- _REQUIRED WORK_: Read the data below line by line and copy each one with "Math" in it.

- _DATA EXTRACTS_:
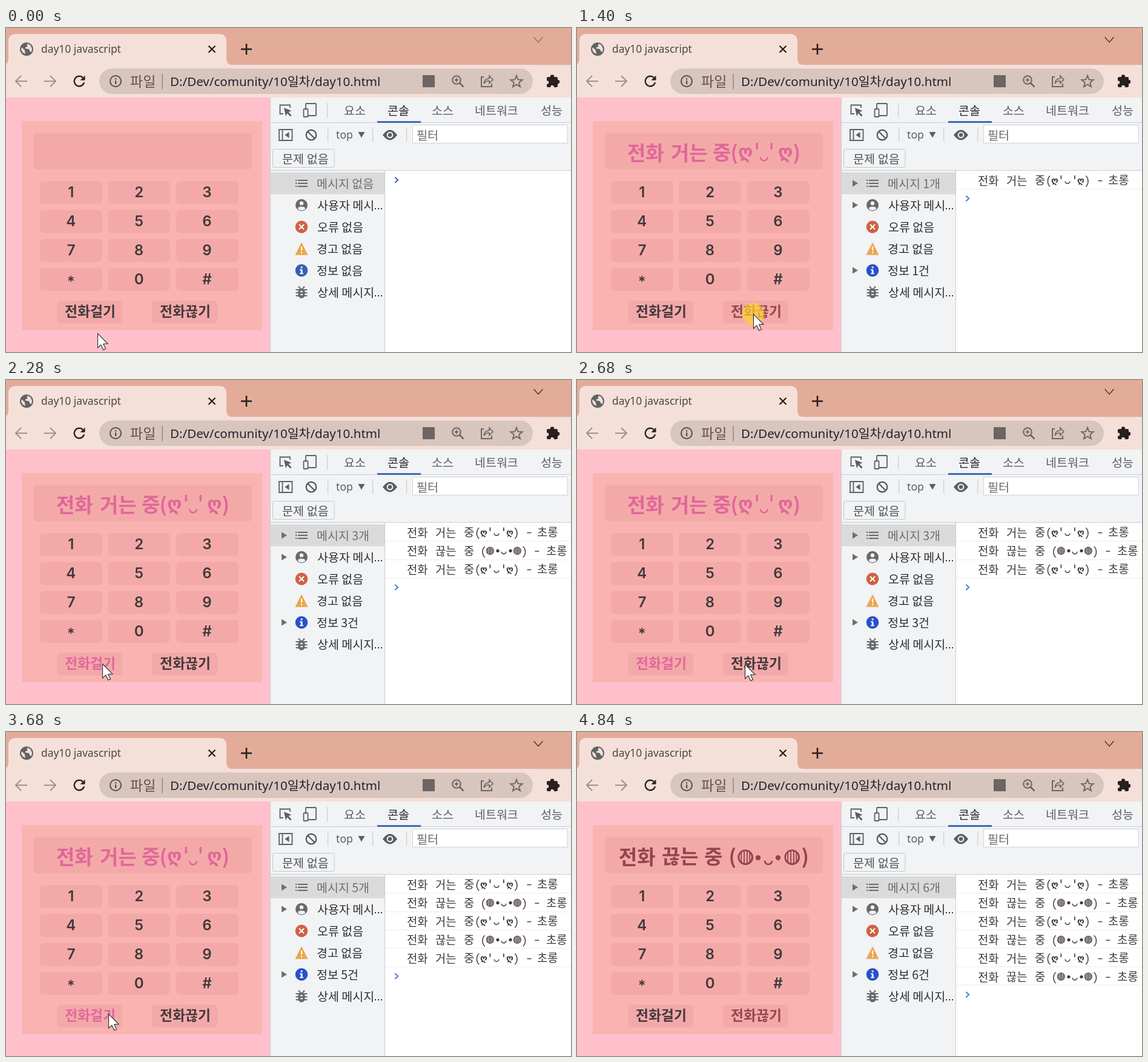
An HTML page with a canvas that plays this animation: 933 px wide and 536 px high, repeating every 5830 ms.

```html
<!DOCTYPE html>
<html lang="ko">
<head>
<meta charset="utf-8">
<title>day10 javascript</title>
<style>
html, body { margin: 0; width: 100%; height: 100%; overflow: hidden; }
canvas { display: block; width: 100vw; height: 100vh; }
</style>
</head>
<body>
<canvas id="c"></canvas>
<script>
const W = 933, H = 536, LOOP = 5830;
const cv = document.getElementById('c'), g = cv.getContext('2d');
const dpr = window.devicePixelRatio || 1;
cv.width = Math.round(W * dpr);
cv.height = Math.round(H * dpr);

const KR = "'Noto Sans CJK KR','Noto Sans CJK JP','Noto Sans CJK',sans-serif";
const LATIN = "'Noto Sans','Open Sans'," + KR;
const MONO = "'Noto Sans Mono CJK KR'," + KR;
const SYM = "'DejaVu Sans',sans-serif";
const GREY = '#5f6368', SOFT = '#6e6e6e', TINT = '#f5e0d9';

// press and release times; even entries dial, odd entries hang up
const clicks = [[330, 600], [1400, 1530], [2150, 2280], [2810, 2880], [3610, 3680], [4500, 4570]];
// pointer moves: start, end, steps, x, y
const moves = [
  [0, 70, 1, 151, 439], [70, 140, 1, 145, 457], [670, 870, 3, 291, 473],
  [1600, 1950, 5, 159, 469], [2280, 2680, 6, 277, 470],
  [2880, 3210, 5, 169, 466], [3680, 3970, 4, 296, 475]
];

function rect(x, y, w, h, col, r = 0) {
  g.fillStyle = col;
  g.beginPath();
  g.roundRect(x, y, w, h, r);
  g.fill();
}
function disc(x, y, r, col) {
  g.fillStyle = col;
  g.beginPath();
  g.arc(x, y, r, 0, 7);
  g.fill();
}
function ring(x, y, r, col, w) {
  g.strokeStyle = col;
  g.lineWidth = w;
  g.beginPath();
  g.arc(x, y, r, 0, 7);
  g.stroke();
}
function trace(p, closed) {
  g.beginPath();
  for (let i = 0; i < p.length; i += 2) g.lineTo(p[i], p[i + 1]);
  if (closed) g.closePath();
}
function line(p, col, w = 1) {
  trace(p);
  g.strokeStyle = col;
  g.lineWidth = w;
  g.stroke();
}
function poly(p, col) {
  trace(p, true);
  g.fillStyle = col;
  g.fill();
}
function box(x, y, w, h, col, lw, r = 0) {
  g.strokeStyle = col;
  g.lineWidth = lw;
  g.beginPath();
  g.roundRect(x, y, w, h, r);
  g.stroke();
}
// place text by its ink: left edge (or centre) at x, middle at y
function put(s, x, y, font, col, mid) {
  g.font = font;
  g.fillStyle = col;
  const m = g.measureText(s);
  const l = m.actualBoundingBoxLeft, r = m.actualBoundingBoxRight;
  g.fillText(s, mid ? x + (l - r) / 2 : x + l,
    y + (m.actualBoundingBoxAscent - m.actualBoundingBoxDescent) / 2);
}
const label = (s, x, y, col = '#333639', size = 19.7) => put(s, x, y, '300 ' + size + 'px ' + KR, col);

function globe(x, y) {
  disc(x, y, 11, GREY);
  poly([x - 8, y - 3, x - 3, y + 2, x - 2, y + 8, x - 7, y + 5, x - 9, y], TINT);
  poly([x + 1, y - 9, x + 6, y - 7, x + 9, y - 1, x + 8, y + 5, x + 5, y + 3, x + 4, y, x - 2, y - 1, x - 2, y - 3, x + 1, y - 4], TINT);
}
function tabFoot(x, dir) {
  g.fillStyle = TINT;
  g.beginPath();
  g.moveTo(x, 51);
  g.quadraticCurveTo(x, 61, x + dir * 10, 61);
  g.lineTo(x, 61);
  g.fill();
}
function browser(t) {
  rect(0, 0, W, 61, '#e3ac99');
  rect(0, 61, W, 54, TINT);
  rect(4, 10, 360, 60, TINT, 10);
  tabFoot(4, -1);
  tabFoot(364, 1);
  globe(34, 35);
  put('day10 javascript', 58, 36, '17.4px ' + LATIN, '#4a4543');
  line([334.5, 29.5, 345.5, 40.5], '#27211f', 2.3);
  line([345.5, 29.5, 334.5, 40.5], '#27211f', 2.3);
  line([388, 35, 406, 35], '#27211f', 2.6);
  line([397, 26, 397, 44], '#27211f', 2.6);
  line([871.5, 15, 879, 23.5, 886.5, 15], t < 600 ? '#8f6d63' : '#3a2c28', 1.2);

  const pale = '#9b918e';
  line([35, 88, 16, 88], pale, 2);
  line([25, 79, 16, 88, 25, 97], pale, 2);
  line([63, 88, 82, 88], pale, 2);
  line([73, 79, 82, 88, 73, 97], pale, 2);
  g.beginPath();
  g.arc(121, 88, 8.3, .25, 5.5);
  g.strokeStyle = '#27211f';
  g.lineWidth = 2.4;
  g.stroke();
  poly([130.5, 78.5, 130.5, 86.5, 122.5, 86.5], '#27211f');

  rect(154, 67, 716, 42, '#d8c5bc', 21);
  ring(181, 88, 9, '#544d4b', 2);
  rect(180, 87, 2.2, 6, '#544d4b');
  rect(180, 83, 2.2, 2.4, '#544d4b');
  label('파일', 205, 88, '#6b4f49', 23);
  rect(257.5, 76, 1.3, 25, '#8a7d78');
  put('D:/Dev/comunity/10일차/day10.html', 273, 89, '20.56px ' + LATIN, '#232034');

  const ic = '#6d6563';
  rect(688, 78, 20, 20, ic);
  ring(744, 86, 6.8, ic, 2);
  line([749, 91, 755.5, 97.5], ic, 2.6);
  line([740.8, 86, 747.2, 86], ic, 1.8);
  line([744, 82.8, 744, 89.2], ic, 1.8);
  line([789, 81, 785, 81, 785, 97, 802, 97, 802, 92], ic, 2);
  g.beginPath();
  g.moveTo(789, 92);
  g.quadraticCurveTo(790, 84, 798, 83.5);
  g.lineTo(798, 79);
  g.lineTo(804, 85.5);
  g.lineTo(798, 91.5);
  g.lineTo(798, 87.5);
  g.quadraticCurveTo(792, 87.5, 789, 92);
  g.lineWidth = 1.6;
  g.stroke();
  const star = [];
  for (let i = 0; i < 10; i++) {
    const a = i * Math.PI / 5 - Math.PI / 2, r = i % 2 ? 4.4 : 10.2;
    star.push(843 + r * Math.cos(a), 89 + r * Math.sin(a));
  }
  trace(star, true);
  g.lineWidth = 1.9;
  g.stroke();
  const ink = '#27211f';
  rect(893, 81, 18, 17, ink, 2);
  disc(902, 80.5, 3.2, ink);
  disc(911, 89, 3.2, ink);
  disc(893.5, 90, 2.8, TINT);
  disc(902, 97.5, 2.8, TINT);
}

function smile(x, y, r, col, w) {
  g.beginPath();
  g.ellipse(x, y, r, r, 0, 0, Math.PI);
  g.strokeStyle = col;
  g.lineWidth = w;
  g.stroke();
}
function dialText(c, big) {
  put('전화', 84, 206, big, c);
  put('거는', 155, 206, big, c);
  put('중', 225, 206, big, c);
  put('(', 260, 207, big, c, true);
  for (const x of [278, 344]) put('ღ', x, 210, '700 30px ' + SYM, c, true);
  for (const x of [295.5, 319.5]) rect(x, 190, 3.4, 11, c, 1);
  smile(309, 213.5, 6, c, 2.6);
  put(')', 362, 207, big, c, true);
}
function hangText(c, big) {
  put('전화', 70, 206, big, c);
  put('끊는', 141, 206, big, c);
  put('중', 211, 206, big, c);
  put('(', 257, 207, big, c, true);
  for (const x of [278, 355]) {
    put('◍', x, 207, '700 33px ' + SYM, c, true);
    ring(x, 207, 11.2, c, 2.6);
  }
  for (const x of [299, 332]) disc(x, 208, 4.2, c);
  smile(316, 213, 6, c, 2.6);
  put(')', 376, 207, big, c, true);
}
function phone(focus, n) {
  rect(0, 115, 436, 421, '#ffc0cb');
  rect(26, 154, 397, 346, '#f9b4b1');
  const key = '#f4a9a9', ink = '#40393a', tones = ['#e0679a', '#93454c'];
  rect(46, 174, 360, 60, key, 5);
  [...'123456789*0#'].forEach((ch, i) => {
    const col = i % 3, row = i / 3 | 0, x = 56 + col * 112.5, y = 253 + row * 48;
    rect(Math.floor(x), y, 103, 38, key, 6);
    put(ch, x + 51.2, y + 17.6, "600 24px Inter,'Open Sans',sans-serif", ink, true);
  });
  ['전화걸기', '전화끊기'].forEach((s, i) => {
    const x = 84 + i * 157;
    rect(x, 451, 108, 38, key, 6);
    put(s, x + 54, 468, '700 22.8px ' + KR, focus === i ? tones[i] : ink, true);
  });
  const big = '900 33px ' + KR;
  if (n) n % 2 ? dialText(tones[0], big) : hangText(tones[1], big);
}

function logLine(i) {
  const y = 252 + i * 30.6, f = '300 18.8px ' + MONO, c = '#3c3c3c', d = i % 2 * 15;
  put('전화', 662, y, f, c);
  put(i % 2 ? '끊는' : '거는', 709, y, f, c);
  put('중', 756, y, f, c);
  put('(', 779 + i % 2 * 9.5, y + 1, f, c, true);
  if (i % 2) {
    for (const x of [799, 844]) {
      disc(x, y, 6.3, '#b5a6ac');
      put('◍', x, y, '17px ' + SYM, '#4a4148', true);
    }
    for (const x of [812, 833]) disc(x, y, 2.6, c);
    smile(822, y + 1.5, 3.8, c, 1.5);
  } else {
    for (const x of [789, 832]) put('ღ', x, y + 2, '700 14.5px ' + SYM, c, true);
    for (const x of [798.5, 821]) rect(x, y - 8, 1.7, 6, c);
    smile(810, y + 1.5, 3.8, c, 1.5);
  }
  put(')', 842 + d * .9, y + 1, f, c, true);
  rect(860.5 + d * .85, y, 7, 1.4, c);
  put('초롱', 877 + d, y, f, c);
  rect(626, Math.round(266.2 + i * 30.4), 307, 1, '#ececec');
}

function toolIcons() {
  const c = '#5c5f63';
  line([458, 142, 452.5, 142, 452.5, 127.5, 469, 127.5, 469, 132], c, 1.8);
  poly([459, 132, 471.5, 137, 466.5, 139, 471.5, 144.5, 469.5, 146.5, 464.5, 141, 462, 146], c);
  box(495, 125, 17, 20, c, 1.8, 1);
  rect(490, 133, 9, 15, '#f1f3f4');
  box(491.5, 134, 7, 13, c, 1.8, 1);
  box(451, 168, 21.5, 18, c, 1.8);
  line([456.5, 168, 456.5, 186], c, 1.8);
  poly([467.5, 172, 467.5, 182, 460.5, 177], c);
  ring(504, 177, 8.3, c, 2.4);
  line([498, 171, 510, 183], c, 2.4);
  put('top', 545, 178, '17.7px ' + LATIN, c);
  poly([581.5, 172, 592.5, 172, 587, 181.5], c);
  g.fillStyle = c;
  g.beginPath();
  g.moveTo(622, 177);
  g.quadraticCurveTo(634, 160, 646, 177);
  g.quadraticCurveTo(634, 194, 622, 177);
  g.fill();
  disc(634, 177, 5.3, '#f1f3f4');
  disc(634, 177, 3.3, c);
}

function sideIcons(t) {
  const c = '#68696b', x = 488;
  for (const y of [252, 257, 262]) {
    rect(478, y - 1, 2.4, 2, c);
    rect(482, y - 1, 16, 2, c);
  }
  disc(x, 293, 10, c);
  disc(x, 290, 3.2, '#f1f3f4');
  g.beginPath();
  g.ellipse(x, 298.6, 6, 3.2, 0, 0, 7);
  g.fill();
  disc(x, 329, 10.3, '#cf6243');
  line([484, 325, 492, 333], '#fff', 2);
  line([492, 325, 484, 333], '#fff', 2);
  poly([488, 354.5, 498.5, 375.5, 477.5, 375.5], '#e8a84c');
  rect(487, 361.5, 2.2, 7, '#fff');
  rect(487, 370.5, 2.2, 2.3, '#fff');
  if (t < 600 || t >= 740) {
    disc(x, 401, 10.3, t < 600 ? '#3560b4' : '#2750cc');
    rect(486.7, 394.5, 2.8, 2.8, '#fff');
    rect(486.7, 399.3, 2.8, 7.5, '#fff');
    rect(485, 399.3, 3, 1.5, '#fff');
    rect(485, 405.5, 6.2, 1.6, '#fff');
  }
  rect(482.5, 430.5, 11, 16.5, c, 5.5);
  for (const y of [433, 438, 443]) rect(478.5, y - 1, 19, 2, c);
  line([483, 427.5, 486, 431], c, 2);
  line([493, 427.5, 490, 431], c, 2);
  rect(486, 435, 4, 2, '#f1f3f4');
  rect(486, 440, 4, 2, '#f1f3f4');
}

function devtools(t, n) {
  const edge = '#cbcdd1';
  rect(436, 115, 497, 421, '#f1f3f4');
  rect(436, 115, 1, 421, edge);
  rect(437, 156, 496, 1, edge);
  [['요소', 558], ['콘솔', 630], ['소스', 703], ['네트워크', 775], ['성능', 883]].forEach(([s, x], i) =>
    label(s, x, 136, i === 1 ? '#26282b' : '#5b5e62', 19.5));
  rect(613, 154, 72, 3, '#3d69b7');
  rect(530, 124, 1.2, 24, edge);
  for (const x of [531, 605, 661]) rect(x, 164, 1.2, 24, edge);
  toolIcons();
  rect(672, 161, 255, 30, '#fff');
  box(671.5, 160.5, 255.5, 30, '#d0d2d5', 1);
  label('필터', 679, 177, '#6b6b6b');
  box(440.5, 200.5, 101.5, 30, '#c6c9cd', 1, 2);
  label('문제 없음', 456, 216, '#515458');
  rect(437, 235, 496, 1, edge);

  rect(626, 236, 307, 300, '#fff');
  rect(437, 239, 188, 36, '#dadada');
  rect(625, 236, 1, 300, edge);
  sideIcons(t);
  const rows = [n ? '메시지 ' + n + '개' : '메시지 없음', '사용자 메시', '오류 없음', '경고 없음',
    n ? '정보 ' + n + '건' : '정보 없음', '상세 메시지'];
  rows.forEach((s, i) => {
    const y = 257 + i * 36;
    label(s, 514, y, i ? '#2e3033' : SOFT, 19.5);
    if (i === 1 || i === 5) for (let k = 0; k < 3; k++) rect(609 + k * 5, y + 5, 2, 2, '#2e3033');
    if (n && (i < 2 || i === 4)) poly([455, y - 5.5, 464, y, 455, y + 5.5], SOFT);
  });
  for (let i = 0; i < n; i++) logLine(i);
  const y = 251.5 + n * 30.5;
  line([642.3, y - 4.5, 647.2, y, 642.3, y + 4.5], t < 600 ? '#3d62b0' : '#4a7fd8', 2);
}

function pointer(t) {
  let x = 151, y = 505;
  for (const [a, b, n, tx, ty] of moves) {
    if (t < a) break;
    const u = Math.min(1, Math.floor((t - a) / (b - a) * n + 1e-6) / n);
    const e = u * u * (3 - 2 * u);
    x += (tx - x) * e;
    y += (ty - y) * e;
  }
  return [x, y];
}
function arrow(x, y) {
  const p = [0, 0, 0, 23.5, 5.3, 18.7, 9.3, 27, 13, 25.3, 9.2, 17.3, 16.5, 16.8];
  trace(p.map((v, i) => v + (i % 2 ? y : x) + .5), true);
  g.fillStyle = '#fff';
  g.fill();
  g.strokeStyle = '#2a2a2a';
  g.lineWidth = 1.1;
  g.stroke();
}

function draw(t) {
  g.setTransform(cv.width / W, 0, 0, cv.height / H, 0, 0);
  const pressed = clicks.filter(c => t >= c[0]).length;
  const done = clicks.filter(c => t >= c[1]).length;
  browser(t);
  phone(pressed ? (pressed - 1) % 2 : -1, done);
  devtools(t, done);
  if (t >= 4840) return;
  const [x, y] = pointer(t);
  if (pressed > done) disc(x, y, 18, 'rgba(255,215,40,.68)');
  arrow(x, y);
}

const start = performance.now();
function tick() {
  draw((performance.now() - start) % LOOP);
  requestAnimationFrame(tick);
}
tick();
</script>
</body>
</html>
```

- _RESPONSE_:
cv.width = Math.round(W * dpr);
cv.height = Math.round(H * dpr);
    const a = i * Math.PI / 5 - Math.PI / 2, r = i % 2 ? 4.4 : 10.2;
    star.push(843 + r * Math.cos(a), 89 + r * Math.sin(a));
  g.ellipse(x, y, r, r, 0, 0, Math.PI);
    rect(Math.floor(x), y, 103, 38, key, 6);
  rect(626, Math.round(266.2 + i * 30.4), 307, 1, '#ececec');
    const u = Math.min(1, Math.floor((t - a) / (b - a) * n + 1e-6) / n);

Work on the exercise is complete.